--- Problem ---
Output each entry verbatim. Leave the images out.
─── Input data ───
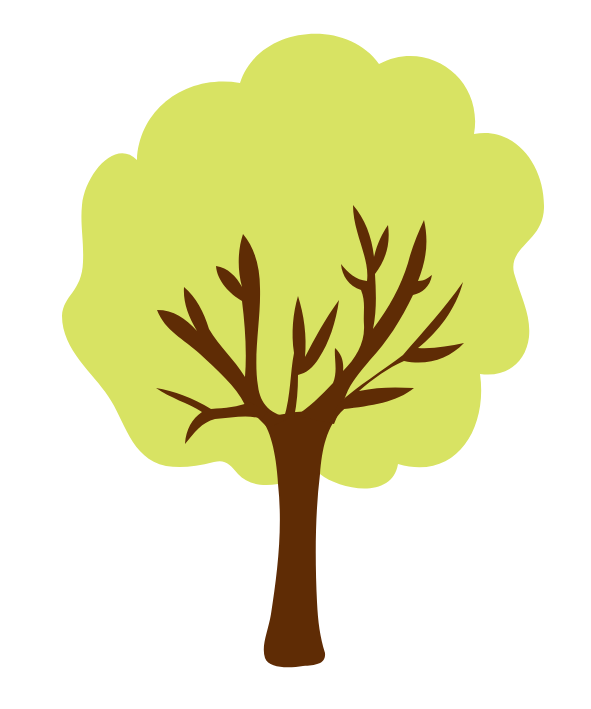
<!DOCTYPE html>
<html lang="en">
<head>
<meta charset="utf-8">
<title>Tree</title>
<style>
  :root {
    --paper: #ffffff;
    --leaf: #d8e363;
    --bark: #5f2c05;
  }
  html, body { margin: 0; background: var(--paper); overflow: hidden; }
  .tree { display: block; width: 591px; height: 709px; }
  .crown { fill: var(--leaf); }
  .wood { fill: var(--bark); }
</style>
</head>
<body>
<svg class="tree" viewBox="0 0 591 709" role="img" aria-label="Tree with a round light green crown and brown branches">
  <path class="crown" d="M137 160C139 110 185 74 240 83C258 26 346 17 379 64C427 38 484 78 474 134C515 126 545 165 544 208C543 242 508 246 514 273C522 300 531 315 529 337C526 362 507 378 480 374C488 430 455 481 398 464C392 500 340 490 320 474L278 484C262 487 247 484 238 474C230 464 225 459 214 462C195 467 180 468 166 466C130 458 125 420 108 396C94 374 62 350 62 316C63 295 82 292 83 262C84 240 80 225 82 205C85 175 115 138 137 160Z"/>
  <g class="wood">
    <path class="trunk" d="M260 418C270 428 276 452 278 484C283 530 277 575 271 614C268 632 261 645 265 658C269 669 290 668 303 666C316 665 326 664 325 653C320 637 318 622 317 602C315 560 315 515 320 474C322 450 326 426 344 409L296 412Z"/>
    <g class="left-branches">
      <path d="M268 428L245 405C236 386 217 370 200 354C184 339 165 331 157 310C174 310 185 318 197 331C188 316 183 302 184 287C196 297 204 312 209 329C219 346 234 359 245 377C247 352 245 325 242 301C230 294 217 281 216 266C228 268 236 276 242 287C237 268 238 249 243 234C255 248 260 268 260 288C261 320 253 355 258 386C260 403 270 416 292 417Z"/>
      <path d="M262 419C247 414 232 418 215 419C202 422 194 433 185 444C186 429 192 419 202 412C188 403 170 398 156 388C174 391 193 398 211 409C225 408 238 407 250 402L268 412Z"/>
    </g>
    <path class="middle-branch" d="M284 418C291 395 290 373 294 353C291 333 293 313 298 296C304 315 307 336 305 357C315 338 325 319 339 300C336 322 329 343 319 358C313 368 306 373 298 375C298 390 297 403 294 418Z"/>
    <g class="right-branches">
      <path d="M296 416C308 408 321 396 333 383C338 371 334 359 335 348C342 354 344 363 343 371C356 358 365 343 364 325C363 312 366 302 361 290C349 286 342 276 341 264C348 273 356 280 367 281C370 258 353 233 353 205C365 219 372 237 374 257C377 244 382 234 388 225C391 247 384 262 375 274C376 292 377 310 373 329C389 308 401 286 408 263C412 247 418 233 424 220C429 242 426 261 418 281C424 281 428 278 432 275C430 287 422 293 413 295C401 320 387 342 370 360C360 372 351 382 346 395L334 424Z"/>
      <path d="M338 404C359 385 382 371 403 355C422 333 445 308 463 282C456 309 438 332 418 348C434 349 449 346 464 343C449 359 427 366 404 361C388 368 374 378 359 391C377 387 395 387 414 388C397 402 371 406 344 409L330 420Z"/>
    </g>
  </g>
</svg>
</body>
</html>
───
--- Your response ---
<!DOCTYPE html>
<html lang="en">
<head>
<meta charset="utf-8">
<title>Tree</title>
<style>
  :root {
    --paper: #ffffff;
    --leaf: #d8e363;
    --bark: #5f2c05;
  }
  html, body { margin: 0; background: var(--paper); overflow: hidden; }
  .tree { display: block; width: 591px; height: 709px; }
  .crown { fill: var(--leaf); }
  .wood { fill: var(--bark); }
</style>
</head>
<body>
<svg class="tree" viewBox="0 0 591 709" role="img" aria-label="Tree with a round light green crown and brown branches">
  <path class="crown" d="M137 160C139 110 185 74 240 83C258 26 346 17 379 64C427 38 484 78 474 134C515 126 545 165 544 208C543 242 508 246 514 273C522 300 531 315 529 337C526 362 507 378 480 374C488 430 455 481 398 464C392 500 340 490 320 474L278 484C262 487 247 484 238 474C230 464 225 459 214 462C195 467 180 468 166 466C130 458 125 420 108 396C94 374 62 350 62 316C63 295 82 292 83 262C84 240 80 225 82 205C85 175 115 138 137 160Z"/>
  <g class="wood">
    <path class="trunk" d="M260 418C270 428 276 452 278 484C283 530 277 575 271 614C268 632 261 645 265 658C269 669 290 668 303 666C316 665 326 664 325 653C320 637 318 622 317 602C315 560 315 515 320 474C322 450 326 426 344 409L296 412Z"/>
    <g class="left-branches">
      <path d="M268 428L245 405C236 386 217 370 200 354C184 339 165 331 157 310C174 310 185 318 197 331C188 316 183 302 184 287C196 297 204 312 209 329C219 346 234 359 245 377C247 352 245 325 242 301C230 294 217 281 216 266C228 268 236 276 242 287C237 268 238 249 243 234C255 248 260 268 260 288C261 320 253 355 258 386C260 403 270 416 292 417Z"/>
      <path d="M262 419C247 414 232 418 215 419C202 422 194 433 185 444C186 429 192 419 202 412C188 403 170 398 156 388C174 391 193 398 211 409C225 408 238 407 250 402L268 412Z"/>
    </g>
    <path class="middle-branch" d="M284 418C291 395 290 373 294 353C291 333 293 313 298 296C304 315 307 336 305 357C315 338 325 319 339 300C336 322 329 343 319 358C313 368 306 373 298 375C298 390 297 403 294 418Z"/>
    <g class="right-branches">
      <path d="M296 416C308 408 321 396 333 383C338 371 334 359 335 348C342 354 344 363 343 371C356 358 365 343 364 325C363 312 366 302 361 290C349 286 342 276 341 264C348 273 356 280 367 281C370 258 353 233 353 205C365 219 372 237 374 257C377 244 382 234 388 225C391 247 384 262 375 274C376 292 377 310 373 329C389 308 401 286 408 263C412 247 418 233 424 220C429 242 426 261 418 281C424 281 428 278 432 275C430 287 422 293 413 295C401 320 387 342 370 360C360 372 351 382 346 395L334 424Z"/>
      <path d="M338 404C359 385 382 371 403 355C422 333 445 308 463 282C456 309 438 332 418 348C434 349 449 346 464 343C449 359 427 366 404 361C388 368 374 378 359 391C377 387 395 387 414 388C397 402 371 406 344 409L330 420Z"/>
    </g>
  </g>
</svg>
</body>
</html>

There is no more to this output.